VATICAN CITY – Welcoming the first Bolivian ambassador named by President Evo Morales, Pope Benedict XVI said polarizing Bolivian society will not bring the justice and economic well-being for which all Bolivians hope.

“It is not possible to remain indifferent when social tension is rising and spreads an atmosphere that does not encourage understanding,” Pope Benedict said March 14 in his speech welcoming Ambassador Carlos de la Riva Guerra.

“I think we all share the conviction that the positions, which sometimes have been encouraged and applauded, hamper the constructive dialogue needed to find solutions of economic fairness and justice for the common good, especially for those who have difficulty living in a dignified way,” the pope said.

De la Riva told the pope: “We cannot deny” that at the beginning of Morales’ mandate as president in 2006 “some voices of confrontation were raised against the Catholic Church.”

But, he said, the discussions that followed helped government officials come to a greater understanding of the role of the church in Bolivia and its contributions to society, especially in helping the indigenous and poor farmworkers, who share Morales’ background.

Bolivia has not had an ambassador to the Vatican since Morales became president.

“Holy Father, I ask you not to see this vacancy as an act of uncertainty or even opposition,” de la Riva said.

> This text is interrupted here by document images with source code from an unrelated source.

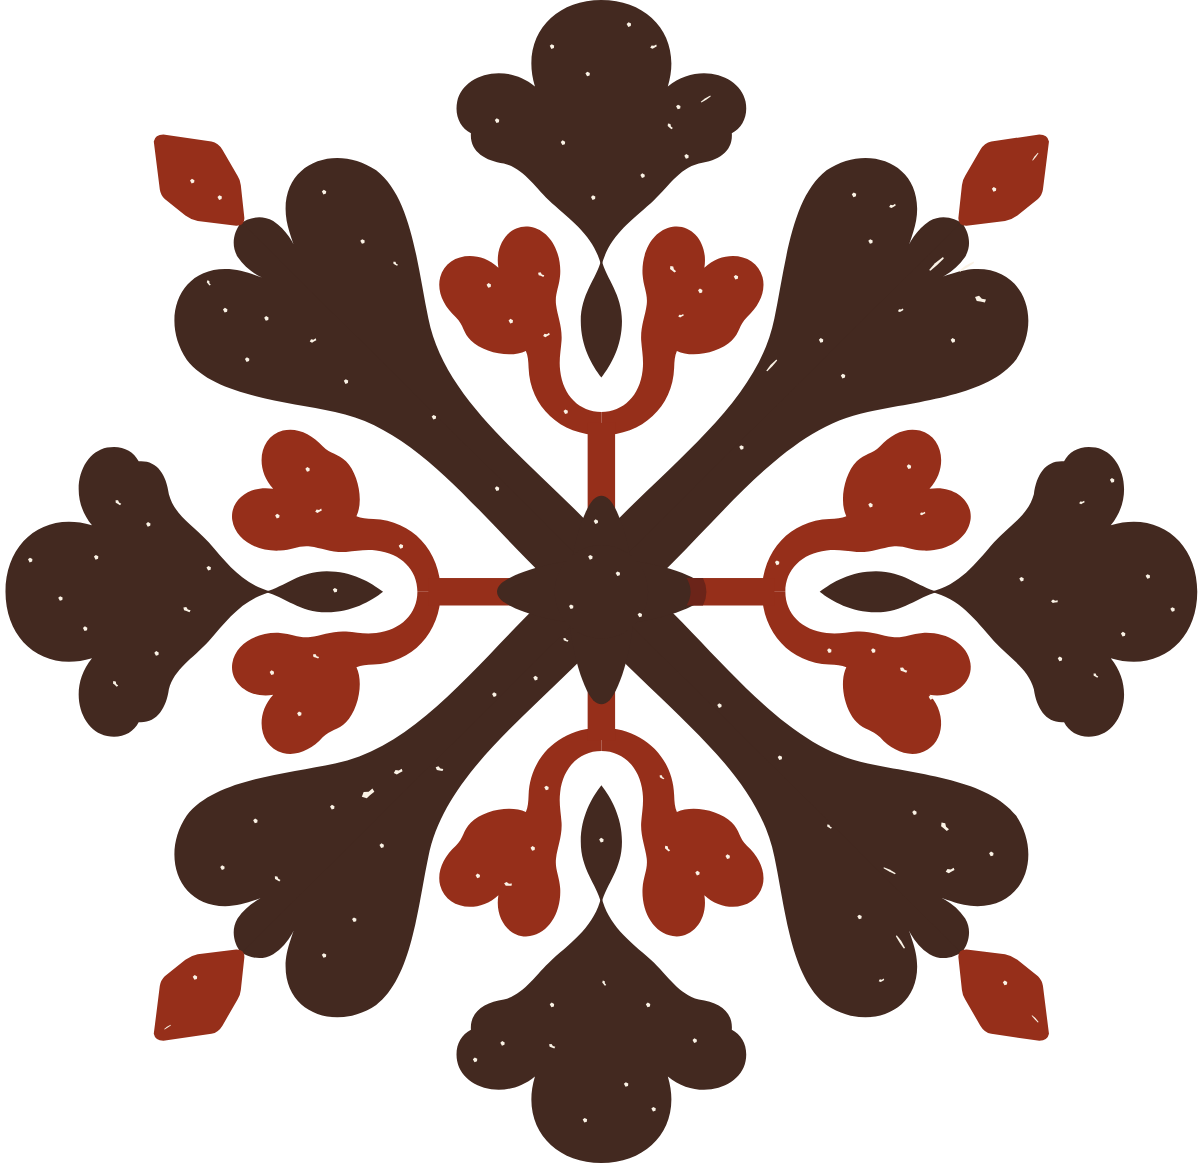
<!DOCTYPE html>
<html lang="en">
<head>
<meta charset="utf-8">
<title>Folk Rosette Ornament</title>
<style>
  :root {
    --paper: #ffffff;
    --bark: #432920;
    --brick: #962f1a;
    --brick-shade: #6b2419;
    --fleck: #fbf3e6;
  }
  html, body { margin: 0; padding: 0; background: var(--paper); }
  body { width: 1200px; height: 1172px; overflow: hidden; }
  .rosette { display: block; width: 1200px; height: 1172px; }
  .bark { fill: var(--bark); }
  .brick { fill: var(--brick); }
  .shade { fill: var(--brick-shade); }
  .flecks { fill: var(--fleck); }
</style>
</head>
<body>
<svg class="rosette" viewBox="0 0 437 426.8" role="img" aria-label="Eight-armed folk rosette in brown and brick red">
  <defs>
    <path id="heart-sprig" d="M219 158.500C204 158.500 193 148 192.500 134C192.400 131.500 192.300 129.500 191.500 127.800C186 130.500 176 128.500 171.500 124C168.500 121 169 118.500 166 115.500C161.500 111.500 159 106 160.300 101C162.500 92.500 174 90.500 181.500 97.500C180 88.500 186 81.500 193 82.600C200 83.700 204.500 91.500 204 100C203.700 104.500 202 107 202.500 111C203 115 204.800 119 204.500 124C204.200 128 203.500 131 204 135C205 144 211 150 219 150Z"/>

    <g id="blossom-arm">
      <g class="brick">
        <use href="#heart-sprig"/>
        <use href="#heart-sprig" transform="matrix(-1 0 0 1 438 0)"/>
        <rect x="214" y="154" width="10" height="33"/>
      </g>
      <g class="bark">
        <path d="M219 97C216.500 86.500 209 81 201 74C194.500 68 191 61.500 183.500 59.500C176.500 58.500 171 55 171.500 48.500C167.500 46.500 165.500 42 166.500 37C168.500 27 184 22.500 194.800 31.500C189.500 14 201 0 219 0C237 0 248.500 14 243.200 31.500C254 22.500 269.500 27 271.500 37C272.500 42 270.500 46.500 266.500 48.500C267 55 262 58.500 254.500 59.500C247 61.500 243.500 68 237 74C229 81 221.500 86.500 219 97Z"/>
        <path d="M219 94.500C221 102 226.500 107 226.500 117C226.500 126 222.500 133 219 137.500C215.500 133 211.500 126 211.500 117C211.500 107 217 102 219 94.500Z"/>
      </g>
    </g>

    <path id="leaf-half" d="M219 213L231 209C203 174 163 151 156 116C152 97 150 72 137 62C123 52.500 104 58.500 104 76C104 83 107 88 109.500 97C108.500 91 105.500 84.500 99.500 80.500C95 77.800 90 79.500 87.500 81.500L87 82L218 214Z"/>

    <g id="leaf-arm">
      <g class="bark">
        <use href="#leaf-half"/>
        <use href="#leaf-half" transform="matrix(0 1 1 0 6 -6)"/>
      </g>
      <path class="brick" d="M56 51.500Q56.500 49 59.500 49L77 51.500Q79.500 52 81 54.500L86.500 64Q87.500 65.500 87.700 67.500L89 79.500Q89 82.300 86 82.200L72 80.500Q69.500 80 67.500 78.500L60 72.500Q58.500 71 58.200 69Z"/>
    </g>

    <path id="star-petal" d="M-12 0C-12 -16 -7 -32 -3 -36.500Q0 -39.500 3 -36.500C7 -32 12 -16 12 0C12 16 7 32 3 36.500Q0 39.500 -3 36.500C-7 32 -12 16 -12 0Z"/>

    <path id="fleck-dot" d="M-.8 -.3L-.1 -.9L.8 -.4L.7 .5L-.2 .8Z"/>
    <path id="fleck-chip" d="M-2 .6L-1.200 -.7L.3 -.5L1.600 -1.300L2 -.2L.5 .6L-.6 1.300Z"/>
    <path id="fleck-scratch" d="M-3 1.800L-.5 -.2L2.800 -2L3 -1.400L.3 .5L-2.600 2.200Z"/>
  </defs>

  <g id="diagonal-leaves">
    <use href="#leaf-arm"/>
    <use href="#leaf-arm" transform="matrix(-1 0 0 1 438 0)"/>
    <use href="#leaf-arm" transform="matrix(1 0 0 -1 0 428)"/>
    <use href="#leaf-arm" transform="matrix(-1 0 0 -1 438 428)"/>
  </g>

  <g id="blossoms">
    <use href="#blossom-arm"/>
    <use href="#blossom-arm" transform="matrix(1 0 0 -1 0 423.500)"/>
    <use href="#blossom-arm" transform="matrix(0 -1 1 0 2 434.500)"/>
    <use href="#blossom-arm" transform="matrix(0 -1 -1 0 436 434.500)"/>
  </g>

  <g id="centre-star">
    <g class="bark">
      <use href="#star-petal" transform="translate(219 218.500)"/>
      <use href="#star-petal" transform="translate(219 215.500) rotate(90)"/>
      <circle cx="219" cy="215.500" r="17"/>
    </g>
    <path class="shade" d="M250 210.500H256Q258.500 215.500 256 220.500H250Q253 215.500 250 210.500Z"/>
  </g>

  <g id="flecks" class="flecks">
    <g id="flecks-top">
      <use href="#fleck-dot" x="201" y="17"/><use href="#fleck-chip" transform="translate(238 17) scale(.6)"/>
      <use href="#fleck-dot" x="214" y="27"/><use href="#fleck-dot" x="181" y="44"/>
      <use href="#fleck-scratch" transform="translate(257 36) scale(.6)"/><use href="#fleck-chip" transform="translate(244 46) rotate(70) scale(.6)"/>
      <use href="#fleck-dot" x="247" y="39"/><use href="#fleck-dot" x="250" y="57"/><use href="#fleck-dot" x="216" y="72"/>
      <use href="#fleck-dot" x="229" y="9"/><use href="#fleck-dot" x="234" y="64"/><use href="#fleck-dot" x="205" y="52"/>
      <use href="#fleck-chip" transform="translate(245 98) rotate(70) scale(.7)"/><use href="#fleck-dot" x="255" y="106"/>
      <use href="#fleck-chip" transform="translate(248 115) scale(.5)"/><use href="#fleck-dot" x="268" y="101"/>
      <use href="#fleck-chip" transform="translate(197 100) rotate(50) scale(.6)"/><use href="#fleck-chip" transform="translate(199 122) scale(.6)"/>
      <use href="#fleck-dot" x="178" y="104"/><use href="#fleck-dot" x="186" y="117"/><use href="#fleck-dot" x="206" y="150"/>
    </g>
    <g id="flecks-upper-left">
      <use href="#fleck-dot" x="118" y="70"/><use href="#fleck-chip" transform="translate(114 124) scale(.6)"/>
      <use href="#fleck-dot" x="97" y="116"/><use href="#fleck-dot" x="82" y="113"/><use href="#fleck-dot" x="90" y="131"/>
      <use href="#fleck-chip" transform="translate(144 96) rotate(60) scale(.5)"/><use href="#fleck-dot" x="132" y="88"/>
      <use href="#fleck-dot" x="126" y="139"/><use href="#fleck-dot" x="158" y="152"/><use href="#fleck-dot" x="181" y="178"/>
      <use href="#fleck-dot" x="70" y="66"/><use href="#fleck-dot" x="80" y="72"/><use href="#fleck-chip" transform="translate(76 103) rotate(80) scale(.5)"/>
    </g>
    <g id="flecks-upper-right">
      <use href="#fleck-scratch" transform="translate(341 96) rotate(-10)"/><use href="#fleck-scratch" transform="translate(352 97) scale(.9)"/>
      <use href="#fleck-chip" transform="translate(357 109) rotate(40)"/><use href="#fleck-chip" transform="translate(325 75) scale(.6)"/>
      <use href="#fleck-dot" x="311" y="71"/><use href="#fleck-dot" x="317" y="88"/><use href="#fleck-chip" transform="translate(328 113) scale(.5)"/>
      <use href="#fleck-scratch" transform="translate(281 133) rotate(-15) scale(.8)"/><use href="#fleck-dot" x="299" y="124"/>
      <use href="#fleck-dot" x="307" y="137"/><use href="#fleck-dot" x="270" y="163"/><use href="#fleck-dot" x="347" y="124"/>
      <use href="#fleck-scratch" transform="translate(377 57) rotate(-20) scale(.5)"/><use href="#fleck-dot" x="362" y="69"/>
    </g>
    <g id="flecks-left">
      <use href="#fleck-dot" x="11" y="204"/><use href="#fleck-chip" transform="translate(43 183) rotate(60) scale(.6)"/>
      <use href="#fleck-dot" x="35" y="203"/><use href="#fleck-chip" transform="translate(68 222) rotate(50) scale(.7)"/>
      <use href="#fleck-dot" x="54" y="191"/><use href="#fleck-dot" x="31" y="229"/><use href="#fleck-chip" transform="translate(42 249) rotate(70) scale(.6)"/>
      <use href="#fleck-dot" x="57" y="238"/><use href="#fleck-dot" x="22" y="218"/><use href="#fleck-dot" x="76" y="207"/>
      <use href="#fleck-chip" transform="translate(116 186) scale(.6)"/><use href="#fleck-dot" x="101" y="188"/><use href="#fleck-dot" x="112" y="171"/>
      <use href="#fleck-chip" transform="translate(115 239) rotate(50) scale(.6)"/><use href="#fleck-dot" x="99" y="245"/>
      <use href="#fleck-dot" x="109" y="260"/><use href="#fleck-dot" x="122" y="215"/><use href="#fleck-dot" x="146" y="199"/>
    </g>
    <g id="flecks-right">
      <use href="#fleck-chip" transform="translate(394 183) scale(.5)"/><use href="#fleck-dot" x="405" y="175"/>
      <use href="#fleck-chip" transform="translate(384 219) rotate(20) scale(.6)"/><use href="#fleck-dot" x="418" y="210"/>
      <use href="#fleck-dot" x="372" y="211"/><use href="#fleck-chip" transform="translate(399 246) rotate(60) scale(.5)"/>
      <use href="#fleck-dot" x="409" y="231"/><use href="#fleck-dot" x="386" y="240"/><use href="#fleck-dot" x="427" y="222"/>
      <use href="#fleck-dot" x="331" y="170"/><use href="#fleck-chip" transform="translate(336 187) scale(.5)"/><use href="#fleck-dot" x="317" y="184"/>
      <use href="#fleck-chip" transform="translate(329 244) rotate(50) scale(.7)"/><use href="#fleck-dot" x="339" y="254"/>
      <use href="#fleck-dot" x="318" y="237"/><use href="#fleck-dot" x="302" y="237"/><use href="#fleck-dot" x="283" y="205"/>
    </g>
    <g id="flecks-centre">
      <use href="#fleck-dot" x="215" y="203"/><use href="#fleck-dot" x="225" y="209"/><use href="#fleck-dot" x="217" y="190"/>
      <use href="#fleck-dot" x="208" y="221"/><use href="#fleck-chip" transform="translate(206 233) rotate(50) scale(.5)"/><use href="#fleck-dot" x="233" y="224"/>
    </g>
    <g id="flecks-lower-left">
      <use href="#fleck-chip" transform="translate(134 289) rotate(-10) scale(1.200)"/><use href="#fleck-chip" transform="translate(145 281) scale(.8)"/>
      <use href="#fleck-chip" transform="translate(160 280) rotate(40) scale(.7)"/><use href="#fleck-dot" x="139" y="308"/>
      <use href="#fleck-dot" x="121" y="294"/><use href="#fleck-dot" x="93" y="299"/><use href="#fleck-chip" transform="translate(101 320) rotate(60) scale(.6)"/>
      <use href="#fleck-dot" x="81" y="316"/><use href="#fleck-dot" x="118" y="348"/><use href="#fleck-dot" x="129" y="335"/>
      <use href="#fleck-dot" x="71" y="356"/><use href="#fleck-scratch" transform="translate(61 374) scale(.4)"/><use href="#fleck-dot" x="180" y="253"/>
      <use href="#fleck-dot" x="195" y="247"/>
    </g>
    <g id="flecks-lower-right">
      <use href="#fleck-chip" transform="translate(344 301) rotate(70) scale(.9)"/><use href="#fleck-scratch" transform="translate(324 317) rotate(60) scale(.7)"/>
      <use href="#fleck-chip" transform="translate(346 317) scale(.8)"/><use href="#fleck-dot" x="333" y="296"/>
      <use href="#fleck-chip" transform="translate(302 301) rotate(60) scale(.5)"/><use href="#fleck-dot" x="313" y="334"/>
      <use href="#fleck-scratch" transform="translate(328 343) rotate(90) scale(.8)"/><use href="#fleck-chip" transform="translate(321 357) scale(.5)"/>
      <use href="#fleck-dot" x="361" y="311"/><use href="#fleck-dot" x="284" y="276"/><use href="#fleck-dot" x="262" y="257"/>
      <use href="#fleck-dot" x="366" y="358"/><use href="#fleck-scratch" transform="translate(377 371) rotate(80) scale(.5)"/>
    </g>
    <g id="flecks-bottom">
      <use href="#fleck-chip" transform="translate(185 322) rotate(30) scale(.7)"/><use href="#fleck-dot" x="174" y="319"/>
      <use href="#fleck-dot" x="194" y="309"/><use href="#fleck-chip" transform="translate(243 309) rotate(70) scale(.6)"/>
      <use href="#fleck-dot" x="254" y="318"/><use href="#fleck-dot" x="265" y="312"/><use href="#fleck-chip" transform="translate(241 283) rotate(60) scale(.5)"/>
      <use href="#fleck-dot" x="199" y="287"/><use href="#fleck-dot" x="219" y="306"/><use href="#fleck-chip" transform="translate(220 358) rotate(80) scale(.5)"/>
      <use href="#fleck-dot" x="201" y="366"/><use href="#fleck-dot" x="183" y="380"/><use href="#fleck-chip" transform="translate(201 381) rotate(50) scale(.6)"/>
      <use href="#fleck-dot" x="236" y="366"/><use href="#fleck-dot" x="253" y="379"/><use href="#fleck-dot" x="228" y="395"/>
      <use href="#fleck-dot" x="213" y="408"/><use href="#fleck-dot" x="238" y="404"/><use href="#fleck-dot" x="173" y="386"/>
    </g>
  </g>
</svg>
</body>
</html>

In the past two years, he said, traditional government practices have been put in question as Morales attempts “a transformation so that the exercise of power is accomplished with a vision that begins not with the well-off, but with the poor.”

In fact, he said, the president appointed him ambassador knowing that de la Riva is a practicing Catholic whose political stance was formed in the light of church teaching and whose church involvement led to “my dedication for many years to the education of indigenous and poor farmworkers, a work I realized thanks to the action of the Catholic Church.”

Pope Benedict said the Catholic Church, “knowing well the needs and hopes of the Bolivian people,” is committed to helping them grow spiritually, to educating them and helping them reach their full potential.

“Faithful to its mission, it is always ready to collaborate to bring peace and human and spiritual development to the country, proclaiming its doctrine and, also, publicly expressing its opinion about questions involving the social order,” the pope said.

Catholic Review

Catholic Review

The Catholic Review is the official publication of the Archdiocese of Baltimore.